> TASK BRIEF
The answer must be every line from the listing that holds the string "return".

#### AVAILABLE RECORDS ####

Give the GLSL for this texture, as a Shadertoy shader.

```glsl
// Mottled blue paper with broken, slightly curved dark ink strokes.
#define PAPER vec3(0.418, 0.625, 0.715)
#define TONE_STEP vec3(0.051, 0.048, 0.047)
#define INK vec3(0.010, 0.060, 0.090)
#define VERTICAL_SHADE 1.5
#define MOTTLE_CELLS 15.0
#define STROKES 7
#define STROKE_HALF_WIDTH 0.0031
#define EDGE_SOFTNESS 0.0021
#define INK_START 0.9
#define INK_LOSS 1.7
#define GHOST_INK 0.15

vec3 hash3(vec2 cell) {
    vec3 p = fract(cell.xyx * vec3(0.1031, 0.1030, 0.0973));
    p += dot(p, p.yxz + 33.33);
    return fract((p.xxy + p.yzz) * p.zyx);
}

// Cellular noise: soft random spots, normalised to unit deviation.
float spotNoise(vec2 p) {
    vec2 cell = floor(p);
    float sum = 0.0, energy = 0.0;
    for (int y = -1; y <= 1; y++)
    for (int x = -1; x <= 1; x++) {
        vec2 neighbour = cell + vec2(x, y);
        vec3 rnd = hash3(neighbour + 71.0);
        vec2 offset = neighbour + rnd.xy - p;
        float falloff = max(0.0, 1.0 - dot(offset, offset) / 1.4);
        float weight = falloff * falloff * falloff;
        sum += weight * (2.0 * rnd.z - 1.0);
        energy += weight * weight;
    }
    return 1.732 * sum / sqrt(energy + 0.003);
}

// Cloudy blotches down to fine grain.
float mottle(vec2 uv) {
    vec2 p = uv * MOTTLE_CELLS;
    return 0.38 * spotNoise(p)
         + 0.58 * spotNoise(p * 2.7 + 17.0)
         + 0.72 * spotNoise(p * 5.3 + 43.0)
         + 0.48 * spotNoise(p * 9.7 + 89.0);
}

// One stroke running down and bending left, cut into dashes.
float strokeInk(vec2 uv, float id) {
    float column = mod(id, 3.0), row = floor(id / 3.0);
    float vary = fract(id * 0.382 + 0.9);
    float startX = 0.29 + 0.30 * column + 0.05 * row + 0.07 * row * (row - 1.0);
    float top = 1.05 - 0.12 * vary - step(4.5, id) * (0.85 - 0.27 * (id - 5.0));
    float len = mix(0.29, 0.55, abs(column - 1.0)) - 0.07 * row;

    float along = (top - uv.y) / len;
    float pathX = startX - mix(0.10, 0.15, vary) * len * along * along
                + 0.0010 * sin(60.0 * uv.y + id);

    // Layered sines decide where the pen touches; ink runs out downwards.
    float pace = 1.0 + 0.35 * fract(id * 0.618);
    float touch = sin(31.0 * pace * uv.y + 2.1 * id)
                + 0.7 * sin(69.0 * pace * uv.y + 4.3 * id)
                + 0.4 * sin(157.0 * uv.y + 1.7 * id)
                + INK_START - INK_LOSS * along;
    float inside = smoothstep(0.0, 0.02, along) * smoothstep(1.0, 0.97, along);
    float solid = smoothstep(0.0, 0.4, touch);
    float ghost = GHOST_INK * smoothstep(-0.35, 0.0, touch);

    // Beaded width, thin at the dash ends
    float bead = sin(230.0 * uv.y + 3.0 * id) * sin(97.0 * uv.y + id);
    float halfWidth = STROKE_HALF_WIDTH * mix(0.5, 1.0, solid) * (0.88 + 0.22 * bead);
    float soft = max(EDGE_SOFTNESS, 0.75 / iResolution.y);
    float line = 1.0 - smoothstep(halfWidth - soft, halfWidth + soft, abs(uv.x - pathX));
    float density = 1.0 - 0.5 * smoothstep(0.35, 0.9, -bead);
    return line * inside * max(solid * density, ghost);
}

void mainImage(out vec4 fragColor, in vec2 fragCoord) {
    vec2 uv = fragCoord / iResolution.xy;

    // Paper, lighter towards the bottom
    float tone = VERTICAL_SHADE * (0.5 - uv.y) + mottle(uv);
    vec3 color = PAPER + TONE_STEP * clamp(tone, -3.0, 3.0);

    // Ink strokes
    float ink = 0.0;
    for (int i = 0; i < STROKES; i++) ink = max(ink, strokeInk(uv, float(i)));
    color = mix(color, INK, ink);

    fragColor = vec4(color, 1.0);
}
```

####

> RESULT OF THIS TASK
    return fract((p.xxy + p.yzz) * p.zyx);
    return 1.732 * sum / sqrt(energy + 0.003);
    return 0.38 * spotNoise(p)
    return line * inside * max(solid * density, ghost);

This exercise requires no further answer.